[WHAT IS EXPECTED]:
Using the listing below, set down each line from the line containing "--panel-line: #2b2b2b;" through the line containing "none; fill: none;", both ends included, exactly and with nothing added.
============================================================
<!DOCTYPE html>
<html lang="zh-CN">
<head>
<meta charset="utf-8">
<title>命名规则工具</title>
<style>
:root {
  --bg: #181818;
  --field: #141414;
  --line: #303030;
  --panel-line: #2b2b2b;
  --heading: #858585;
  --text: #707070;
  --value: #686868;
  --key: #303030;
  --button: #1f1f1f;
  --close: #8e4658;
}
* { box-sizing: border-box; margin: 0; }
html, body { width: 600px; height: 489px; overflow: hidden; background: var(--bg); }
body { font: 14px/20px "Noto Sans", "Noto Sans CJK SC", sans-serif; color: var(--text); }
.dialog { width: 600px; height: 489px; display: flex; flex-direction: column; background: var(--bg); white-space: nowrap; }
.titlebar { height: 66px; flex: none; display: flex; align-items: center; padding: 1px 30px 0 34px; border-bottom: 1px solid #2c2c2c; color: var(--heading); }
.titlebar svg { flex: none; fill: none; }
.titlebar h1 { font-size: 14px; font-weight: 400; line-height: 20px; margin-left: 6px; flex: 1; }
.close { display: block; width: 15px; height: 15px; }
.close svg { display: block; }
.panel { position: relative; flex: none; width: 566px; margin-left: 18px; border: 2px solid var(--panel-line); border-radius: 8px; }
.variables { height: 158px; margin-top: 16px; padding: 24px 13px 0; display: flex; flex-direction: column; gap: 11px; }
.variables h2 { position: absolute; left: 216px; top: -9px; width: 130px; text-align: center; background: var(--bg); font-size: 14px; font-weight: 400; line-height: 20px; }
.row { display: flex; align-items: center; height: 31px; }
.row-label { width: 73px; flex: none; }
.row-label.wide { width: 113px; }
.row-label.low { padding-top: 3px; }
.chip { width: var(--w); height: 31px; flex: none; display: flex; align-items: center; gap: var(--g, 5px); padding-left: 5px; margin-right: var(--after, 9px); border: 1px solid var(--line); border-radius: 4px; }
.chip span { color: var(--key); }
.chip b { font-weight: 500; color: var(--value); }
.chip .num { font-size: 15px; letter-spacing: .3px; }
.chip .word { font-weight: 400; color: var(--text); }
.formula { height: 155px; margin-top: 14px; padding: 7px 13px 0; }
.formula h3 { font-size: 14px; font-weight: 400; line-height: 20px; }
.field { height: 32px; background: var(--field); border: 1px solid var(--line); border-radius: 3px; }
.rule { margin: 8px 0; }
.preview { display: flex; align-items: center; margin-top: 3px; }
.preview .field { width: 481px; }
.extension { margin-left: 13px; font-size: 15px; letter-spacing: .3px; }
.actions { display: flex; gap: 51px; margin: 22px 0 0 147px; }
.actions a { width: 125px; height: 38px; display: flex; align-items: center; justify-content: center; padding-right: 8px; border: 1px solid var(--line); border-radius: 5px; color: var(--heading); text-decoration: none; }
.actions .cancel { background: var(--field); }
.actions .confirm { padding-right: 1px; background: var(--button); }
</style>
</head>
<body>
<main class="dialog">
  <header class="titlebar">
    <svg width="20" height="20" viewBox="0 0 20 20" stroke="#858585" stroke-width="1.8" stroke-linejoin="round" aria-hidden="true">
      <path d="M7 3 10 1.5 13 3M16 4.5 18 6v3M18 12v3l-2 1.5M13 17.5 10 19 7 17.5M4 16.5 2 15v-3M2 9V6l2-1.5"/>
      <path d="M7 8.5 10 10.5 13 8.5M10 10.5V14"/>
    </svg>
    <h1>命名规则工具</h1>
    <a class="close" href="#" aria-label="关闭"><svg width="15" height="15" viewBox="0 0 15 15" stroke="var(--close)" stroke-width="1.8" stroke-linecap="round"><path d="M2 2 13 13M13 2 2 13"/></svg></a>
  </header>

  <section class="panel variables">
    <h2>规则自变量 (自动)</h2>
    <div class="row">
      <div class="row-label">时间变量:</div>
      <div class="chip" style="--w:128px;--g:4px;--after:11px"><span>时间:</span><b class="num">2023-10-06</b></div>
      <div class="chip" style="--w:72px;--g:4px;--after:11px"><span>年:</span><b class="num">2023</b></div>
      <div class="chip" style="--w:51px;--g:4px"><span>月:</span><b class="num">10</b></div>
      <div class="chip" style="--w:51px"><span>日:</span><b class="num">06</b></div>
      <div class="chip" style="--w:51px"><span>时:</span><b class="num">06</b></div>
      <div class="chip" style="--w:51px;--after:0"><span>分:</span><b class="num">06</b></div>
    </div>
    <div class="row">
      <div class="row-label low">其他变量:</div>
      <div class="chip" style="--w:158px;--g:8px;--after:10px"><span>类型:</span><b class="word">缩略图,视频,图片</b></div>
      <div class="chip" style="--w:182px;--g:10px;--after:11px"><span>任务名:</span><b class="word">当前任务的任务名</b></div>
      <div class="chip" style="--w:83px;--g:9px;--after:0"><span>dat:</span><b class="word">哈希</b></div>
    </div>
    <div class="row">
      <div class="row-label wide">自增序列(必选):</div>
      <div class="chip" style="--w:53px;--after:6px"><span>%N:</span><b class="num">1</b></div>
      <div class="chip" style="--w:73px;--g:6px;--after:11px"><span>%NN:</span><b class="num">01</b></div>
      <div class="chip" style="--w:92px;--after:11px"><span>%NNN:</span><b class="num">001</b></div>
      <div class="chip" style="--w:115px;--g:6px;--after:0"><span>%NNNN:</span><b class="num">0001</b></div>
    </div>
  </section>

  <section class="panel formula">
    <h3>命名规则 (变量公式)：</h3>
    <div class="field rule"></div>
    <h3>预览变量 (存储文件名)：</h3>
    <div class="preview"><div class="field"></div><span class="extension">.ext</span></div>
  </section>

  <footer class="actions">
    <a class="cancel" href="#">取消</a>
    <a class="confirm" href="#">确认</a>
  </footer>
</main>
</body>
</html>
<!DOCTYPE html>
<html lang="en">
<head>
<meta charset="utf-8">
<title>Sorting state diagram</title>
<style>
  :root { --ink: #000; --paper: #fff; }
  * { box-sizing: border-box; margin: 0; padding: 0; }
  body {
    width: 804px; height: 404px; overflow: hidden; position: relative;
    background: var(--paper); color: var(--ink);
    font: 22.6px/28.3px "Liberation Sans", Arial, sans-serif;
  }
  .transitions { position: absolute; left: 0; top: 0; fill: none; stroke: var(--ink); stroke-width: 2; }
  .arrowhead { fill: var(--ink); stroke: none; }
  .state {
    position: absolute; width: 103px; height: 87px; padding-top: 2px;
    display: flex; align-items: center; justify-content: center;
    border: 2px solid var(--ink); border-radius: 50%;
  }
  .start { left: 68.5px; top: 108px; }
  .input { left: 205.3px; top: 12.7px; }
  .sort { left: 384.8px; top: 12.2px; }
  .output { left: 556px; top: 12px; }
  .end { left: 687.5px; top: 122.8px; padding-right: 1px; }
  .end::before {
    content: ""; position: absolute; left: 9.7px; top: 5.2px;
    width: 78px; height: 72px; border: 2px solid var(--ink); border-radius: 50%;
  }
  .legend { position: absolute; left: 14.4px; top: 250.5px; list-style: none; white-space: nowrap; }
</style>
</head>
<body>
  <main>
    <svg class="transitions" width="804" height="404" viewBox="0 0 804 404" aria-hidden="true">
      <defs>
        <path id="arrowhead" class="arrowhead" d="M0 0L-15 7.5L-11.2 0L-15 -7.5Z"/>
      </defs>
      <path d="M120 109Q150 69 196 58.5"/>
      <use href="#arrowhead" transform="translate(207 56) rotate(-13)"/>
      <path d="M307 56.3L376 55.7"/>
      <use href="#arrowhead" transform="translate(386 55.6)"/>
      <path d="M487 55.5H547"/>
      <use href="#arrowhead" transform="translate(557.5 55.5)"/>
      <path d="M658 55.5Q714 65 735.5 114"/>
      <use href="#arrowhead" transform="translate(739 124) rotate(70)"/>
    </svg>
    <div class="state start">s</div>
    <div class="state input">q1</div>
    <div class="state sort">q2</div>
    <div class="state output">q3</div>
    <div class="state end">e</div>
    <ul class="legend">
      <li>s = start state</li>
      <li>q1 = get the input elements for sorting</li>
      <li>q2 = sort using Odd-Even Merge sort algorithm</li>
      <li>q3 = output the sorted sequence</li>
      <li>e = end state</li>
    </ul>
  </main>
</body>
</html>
============================================================
[COMPLETED EXERCISE]:
  --panel-line: #2b2b2b;
  --heading: #858585;
  --text: #707070;
  --value: #686868;
  --key: #303030;
  --button: #1f1f1f;
  --close: #8e4658;
}
* { box-sizing: border-box; margin: 0; }
html, body { width: 600px; height: 489px; overflow: hidden; background: var(--bg); }
body { font: 14px/20px "Noto Sans", "Noto Sans CJK SC", sans-serif; color: var(--text); }
.dialog { width: 600px; height: 489px; display: flex; flex-direction: column; background: var(--bg); white-space: nowrap; }
.titlebar { height: 66px; flex: none; display: flex; align-items: center; padding: 1px 30px 0 34px; border-bottom: 1px solid #2c2c2c; color: var(--heading); }
.titlebar svg { flex: none; fill: none; }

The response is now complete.